- While you keep repeating that mantra, I’m going to point out one stat that I hope does mean something. Behold, the major league leader in walks drawn this spring with 12, one more than Albert Pujols: Covelli Loyce Crisp. It might mean nothing. But it might also mean that Coco is taking this leadoff role to heart. It might also mean that Kevin Seitzer is working some magic. The Royals drew 392 walks last year, one of the five lowest totals by a team in the last 60 years. If they raise that number over 500 this year, the Royals should just induct Seitzer into the team’s Hall of Fame on the spot.
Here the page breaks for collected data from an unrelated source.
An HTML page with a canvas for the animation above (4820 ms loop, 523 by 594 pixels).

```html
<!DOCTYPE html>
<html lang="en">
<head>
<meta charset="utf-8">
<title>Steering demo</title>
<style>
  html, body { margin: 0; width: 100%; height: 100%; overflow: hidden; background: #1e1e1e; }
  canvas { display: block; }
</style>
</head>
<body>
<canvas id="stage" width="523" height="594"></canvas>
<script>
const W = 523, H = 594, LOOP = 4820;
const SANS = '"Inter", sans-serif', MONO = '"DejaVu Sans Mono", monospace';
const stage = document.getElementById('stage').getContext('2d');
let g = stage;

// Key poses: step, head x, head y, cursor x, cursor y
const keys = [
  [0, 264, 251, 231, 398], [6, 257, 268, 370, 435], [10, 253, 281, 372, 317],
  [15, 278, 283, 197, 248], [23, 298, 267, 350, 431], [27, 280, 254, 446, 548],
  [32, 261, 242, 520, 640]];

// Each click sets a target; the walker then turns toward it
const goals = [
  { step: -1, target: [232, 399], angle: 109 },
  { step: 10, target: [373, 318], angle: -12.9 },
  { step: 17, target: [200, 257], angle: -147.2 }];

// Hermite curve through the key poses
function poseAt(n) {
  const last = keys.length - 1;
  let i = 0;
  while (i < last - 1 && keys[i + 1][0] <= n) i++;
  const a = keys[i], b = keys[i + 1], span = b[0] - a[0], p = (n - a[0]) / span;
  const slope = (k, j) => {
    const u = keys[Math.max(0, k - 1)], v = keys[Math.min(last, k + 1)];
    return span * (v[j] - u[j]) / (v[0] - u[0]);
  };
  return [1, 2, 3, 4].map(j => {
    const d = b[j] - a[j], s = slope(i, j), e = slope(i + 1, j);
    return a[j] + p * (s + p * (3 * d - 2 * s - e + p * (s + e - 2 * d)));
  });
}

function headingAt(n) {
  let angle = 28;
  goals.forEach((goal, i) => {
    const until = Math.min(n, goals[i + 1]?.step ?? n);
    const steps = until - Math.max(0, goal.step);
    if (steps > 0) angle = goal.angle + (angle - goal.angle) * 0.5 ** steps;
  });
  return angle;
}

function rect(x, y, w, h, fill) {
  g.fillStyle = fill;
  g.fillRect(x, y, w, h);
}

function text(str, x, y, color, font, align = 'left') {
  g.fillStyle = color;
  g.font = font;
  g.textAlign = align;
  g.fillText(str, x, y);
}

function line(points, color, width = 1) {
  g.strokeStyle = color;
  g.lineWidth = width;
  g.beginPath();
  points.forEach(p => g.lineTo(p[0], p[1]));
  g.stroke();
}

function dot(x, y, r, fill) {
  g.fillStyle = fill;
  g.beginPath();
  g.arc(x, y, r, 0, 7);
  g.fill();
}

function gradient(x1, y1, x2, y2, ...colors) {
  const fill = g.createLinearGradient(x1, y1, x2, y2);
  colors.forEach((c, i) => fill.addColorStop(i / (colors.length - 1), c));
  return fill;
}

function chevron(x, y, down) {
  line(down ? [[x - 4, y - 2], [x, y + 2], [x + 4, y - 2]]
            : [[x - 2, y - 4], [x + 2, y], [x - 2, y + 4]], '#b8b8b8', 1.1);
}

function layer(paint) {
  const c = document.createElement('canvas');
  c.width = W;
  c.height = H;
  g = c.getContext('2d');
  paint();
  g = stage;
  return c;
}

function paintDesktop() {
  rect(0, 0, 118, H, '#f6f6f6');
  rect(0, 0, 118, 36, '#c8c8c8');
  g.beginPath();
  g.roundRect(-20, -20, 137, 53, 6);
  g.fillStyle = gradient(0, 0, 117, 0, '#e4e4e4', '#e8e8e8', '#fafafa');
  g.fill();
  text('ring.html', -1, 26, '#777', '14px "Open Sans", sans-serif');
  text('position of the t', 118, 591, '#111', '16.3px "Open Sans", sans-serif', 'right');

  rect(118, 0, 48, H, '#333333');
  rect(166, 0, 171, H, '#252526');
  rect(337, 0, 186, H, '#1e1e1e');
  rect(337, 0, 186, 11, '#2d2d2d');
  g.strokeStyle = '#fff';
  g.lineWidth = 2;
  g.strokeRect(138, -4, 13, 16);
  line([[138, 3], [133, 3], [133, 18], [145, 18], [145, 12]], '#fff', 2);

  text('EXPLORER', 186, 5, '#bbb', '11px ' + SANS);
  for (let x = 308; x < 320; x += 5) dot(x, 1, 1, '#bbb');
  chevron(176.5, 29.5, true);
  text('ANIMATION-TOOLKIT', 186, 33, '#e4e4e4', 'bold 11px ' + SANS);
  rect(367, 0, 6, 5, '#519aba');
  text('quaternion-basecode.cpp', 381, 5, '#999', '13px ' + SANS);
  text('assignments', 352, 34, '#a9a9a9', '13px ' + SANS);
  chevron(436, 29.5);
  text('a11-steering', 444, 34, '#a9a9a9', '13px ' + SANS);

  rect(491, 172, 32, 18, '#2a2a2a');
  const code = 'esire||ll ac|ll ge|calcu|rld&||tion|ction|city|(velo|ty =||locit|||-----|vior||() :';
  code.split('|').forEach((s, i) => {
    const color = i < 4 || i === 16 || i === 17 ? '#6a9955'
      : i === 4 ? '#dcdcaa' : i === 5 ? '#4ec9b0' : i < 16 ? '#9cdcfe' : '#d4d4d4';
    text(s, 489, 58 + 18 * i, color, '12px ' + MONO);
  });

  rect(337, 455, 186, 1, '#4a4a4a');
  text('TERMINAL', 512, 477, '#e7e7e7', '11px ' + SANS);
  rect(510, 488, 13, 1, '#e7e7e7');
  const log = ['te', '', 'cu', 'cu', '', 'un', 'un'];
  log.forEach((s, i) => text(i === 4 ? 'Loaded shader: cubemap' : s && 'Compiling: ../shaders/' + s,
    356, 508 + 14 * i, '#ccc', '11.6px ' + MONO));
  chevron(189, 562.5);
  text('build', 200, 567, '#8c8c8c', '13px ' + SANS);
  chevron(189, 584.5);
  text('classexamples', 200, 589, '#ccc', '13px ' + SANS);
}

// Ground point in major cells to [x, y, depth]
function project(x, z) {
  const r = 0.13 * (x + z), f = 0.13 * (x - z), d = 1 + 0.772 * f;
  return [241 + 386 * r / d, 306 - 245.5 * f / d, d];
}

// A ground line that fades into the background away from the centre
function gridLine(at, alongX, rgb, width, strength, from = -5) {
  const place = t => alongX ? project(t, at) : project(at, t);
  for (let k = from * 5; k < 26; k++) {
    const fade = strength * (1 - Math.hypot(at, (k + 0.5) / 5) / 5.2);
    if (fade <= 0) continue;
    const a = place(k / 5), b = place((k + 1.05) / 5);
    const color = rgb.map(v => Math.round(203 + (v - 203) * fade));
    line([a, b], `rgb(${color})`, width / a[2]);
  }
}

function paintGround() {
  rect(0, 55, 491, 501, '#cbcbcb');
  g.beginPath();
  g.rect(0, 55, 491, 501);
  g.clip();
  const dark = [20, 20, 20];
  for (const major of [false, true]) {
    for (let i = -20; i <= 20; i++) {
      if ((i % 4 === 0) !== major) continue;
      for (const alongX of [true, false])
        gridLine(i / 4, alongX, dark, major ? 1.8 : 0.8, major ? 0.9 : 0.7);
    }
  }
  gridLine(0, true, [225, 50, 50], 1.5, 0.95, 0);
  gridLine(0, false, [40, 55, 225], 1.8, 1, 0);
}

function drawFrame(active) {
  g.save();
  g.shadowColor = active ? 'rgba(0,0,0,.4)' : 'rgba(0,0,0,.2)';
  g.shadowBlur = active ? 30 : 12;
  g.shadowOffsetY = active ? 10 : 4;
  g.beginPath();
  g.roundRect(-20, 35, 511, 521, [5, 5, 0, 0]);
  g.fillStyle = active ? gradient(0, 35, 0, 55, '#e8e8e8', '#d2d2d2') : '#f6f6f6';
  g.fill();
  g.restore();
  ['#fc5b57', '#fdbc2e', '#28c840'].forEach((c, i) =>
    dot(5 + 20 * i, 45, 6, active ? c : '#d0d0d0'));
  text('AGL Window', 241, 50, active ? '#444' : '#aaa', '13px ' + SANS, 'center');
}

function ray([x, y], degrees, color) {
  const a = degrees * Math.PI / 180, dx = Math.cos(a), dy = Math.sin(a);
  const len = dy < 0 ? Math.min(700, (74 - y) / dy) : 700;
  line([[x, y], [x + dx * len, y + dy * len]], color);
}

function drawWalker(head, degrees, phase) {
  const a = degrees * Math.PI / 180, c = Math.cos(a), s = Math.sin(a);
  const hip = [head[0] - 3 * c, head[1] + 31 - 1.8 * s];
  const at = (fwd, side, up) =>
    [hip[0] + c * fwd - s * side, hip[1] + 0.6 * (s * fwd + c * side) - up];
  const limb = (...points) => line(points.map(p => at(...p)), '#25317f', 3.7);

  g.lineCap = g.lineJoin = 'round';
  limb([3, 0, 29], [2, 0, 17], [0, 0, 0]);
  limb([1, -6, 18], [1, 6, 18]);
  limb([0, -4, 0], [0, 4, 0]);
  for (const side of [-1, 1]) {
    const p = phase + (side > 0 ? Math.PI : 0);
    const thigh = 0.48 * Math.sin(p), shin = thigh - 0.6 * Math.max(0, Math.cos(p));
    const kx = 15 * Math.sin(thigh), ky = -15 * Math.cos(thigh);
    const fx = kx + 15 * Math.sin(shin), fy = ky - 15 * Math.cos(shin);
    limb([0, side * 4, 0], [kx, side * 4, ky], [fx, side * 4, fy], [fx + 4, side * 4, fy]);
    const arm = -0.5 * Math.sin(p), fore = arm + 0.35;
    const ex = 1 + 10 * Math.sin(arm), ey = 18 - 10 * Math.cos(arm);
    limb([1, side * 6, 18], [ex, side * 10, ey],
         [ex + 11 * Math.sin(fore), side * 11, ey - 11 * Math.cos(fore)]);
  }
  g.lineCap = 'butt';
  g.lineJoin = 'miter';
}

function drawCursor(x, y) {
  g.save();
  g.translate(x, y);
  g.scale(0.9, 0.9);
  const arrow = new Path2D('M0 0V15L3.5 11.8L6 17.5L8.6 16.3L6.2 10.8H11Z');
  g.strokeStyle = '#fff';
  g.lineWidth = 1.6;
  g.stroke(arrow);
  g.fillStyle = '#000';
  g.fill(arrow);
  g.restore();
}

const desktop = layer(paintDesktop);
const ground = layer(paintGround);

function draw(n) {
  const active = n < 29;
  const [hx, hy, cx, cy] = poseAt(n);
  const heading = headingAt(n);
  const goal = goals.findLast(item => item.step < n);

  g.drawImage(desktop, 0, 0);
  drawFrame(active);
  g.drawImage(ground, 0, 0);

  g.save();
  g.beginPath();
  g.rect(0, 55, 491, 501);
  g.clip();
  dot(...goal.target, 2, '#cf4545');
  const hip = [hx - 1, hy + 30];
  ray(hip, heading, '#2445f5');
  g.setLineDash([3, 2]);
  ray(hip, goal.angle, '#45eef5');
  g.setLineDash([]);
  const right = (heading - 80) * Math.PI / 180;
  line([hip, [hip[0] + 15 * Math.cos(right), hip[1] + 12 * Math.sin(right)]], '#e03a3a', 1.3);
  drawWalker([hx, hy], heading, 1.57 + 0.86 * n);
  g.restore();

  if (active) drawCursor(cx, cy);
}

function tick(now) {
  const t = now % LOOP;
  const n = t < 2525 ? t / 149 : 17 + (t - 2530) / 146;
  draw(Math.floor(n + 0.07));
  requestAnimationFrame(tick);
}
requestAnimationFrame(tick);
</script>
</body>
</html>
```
- Buck’s stats may not mean anything, but this story does. Players are not, as much as we may want to characterize them as such, stat-generating robots. I can’t imagine that it’s easy to concentrate on hitting fastballs when your wife and two newborn sons are in the hospital. I’m making excuses for Buck in part because I thought he was going to have a breakout year last season, and now I’m just covering my ass. But I’m interested to see if a clear head and the secrets of the man Sam Mellinger calls “The Bat Whisperer” can make a difference.
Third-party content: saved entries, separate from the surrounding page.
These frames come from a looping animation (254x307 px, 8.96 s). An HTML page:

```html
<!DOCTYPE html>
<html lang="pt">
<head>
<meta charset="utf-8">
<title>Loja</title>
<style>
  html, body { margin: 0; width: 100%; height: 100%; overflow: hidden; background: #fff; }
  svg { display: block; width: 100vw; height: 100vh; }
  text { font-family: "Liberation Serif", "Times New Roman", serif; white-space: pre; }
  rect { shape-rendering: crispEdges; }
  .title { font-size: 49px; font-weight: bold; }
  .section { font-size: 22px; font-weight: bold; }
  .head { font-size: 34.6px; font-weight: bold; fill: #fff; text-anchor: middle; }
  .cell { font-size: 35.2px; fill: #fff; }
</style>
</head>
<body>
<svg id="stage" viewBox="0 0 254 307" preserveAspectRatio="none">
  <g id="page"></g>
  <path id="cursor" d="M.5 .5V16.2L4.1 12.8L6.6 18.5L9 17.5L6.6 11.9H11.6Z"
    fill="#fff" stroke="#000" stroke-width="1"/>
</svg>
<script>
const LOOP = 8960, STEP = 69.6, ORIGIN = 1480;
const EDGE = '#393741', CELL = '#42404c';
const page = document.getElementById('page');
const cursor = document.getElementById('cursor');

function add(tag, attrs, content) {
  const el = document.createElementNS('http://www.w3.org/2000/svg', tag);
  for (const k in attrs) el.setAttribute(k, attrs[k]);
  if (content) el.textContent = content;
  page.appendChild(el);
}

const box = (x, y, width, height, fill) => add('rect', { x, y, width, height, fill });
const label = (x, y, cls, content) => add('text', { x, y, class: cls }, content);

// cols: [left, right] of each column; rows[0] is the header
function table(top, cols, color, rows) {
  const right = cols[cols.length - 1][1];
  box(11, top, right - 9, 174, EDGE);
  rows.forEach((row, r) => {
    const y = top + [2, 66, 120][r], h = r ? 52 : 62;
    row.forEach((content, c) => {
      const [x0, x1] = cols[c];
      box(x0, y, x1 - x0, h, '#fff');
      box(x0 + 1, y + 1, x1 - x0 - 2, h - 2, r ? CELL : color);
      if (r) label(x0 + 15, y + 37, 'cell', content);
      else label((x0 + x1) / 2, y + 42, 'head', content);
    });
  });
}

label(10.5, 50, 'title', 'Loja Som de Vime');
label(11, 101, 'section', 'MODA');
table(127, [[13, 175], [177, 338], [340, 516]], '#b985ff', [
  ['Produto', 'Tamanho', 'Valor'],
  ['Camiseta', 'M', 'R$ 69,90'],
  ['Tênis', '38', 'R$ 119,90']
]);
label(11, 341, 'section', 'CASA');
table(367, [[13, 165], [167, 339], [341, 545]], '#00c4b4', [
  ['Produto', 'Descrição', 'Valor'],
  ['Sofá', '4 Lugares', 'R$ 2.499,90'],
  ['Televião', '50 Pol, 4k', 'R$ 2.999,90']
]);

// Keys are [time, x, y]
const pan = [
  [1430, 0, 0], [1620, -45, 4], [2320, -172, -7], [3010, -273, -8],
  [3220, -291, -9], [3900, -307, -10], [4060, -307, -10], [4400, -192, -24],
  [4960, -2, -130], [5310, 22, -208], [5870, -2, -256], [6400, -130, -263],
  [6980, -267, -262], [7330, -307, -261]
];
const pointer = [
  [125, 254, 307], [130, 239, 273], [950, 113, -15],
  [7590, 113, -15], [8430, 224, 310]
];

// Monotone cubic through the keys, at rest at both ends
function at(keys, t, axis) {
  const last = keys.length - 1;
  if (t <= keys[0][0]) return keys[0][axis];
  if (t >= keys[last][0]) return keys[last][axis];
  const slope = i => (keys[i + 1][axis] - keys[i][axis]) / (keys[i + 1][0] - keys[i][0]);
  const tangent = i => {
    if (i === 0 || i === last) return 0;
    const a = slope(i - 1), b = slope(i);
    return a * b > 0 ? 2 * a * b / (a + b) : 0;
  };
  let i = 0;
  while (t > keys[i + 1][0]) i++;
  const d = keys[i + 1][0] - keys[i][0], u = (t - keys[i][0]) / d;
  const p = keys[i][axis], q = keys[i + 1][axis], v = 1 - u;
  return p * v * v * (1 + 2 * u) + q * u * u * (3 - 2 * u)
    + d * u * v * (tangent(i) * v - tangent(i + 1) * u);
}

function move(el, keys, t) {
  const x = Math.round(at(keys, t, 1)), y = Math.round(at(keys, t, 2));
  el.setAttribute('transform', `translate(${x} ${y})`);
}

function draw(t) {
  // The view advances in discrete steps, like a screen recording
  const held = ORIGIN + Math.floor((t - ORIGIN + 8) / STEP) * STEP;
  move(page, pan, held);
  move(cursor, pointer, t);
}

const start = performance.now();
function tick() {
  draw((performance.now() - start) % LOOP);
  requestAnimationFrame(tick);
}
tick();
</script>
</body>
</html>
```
(The best part of the story, by far, is when Buck says that he was able to buy into Seitzer’s hitting program after talking with Pujols during a chance encounter at a sub shop. Really? Buck and David DeJesus decided to go grab a sandwich from Quizno’s or something and Pujols just happens to be sitting there? Why does this never happen to me?)
- Finally, this has nothing to do with baseball, but since it’s my blog I figure I can use this site to shamelessly publicize myself. A few of you have already heard, but for those who did not I had a segment on NPR’s “This American Life” last weekend, which NPR junkies tell me is kind of a big deal. If you’re interested in listening, go to the show's website and click on the “Wrong Side of History” episode. Despite the name, amazingly, this has nothing to do with my life as a Royals fan. It has everything to do with politics and religion, the twin towers of radioactive topics for a sports blog, so please, don’t listen if that’s not your cup of tea. If it is, my segment starts a little over 18 minutes in.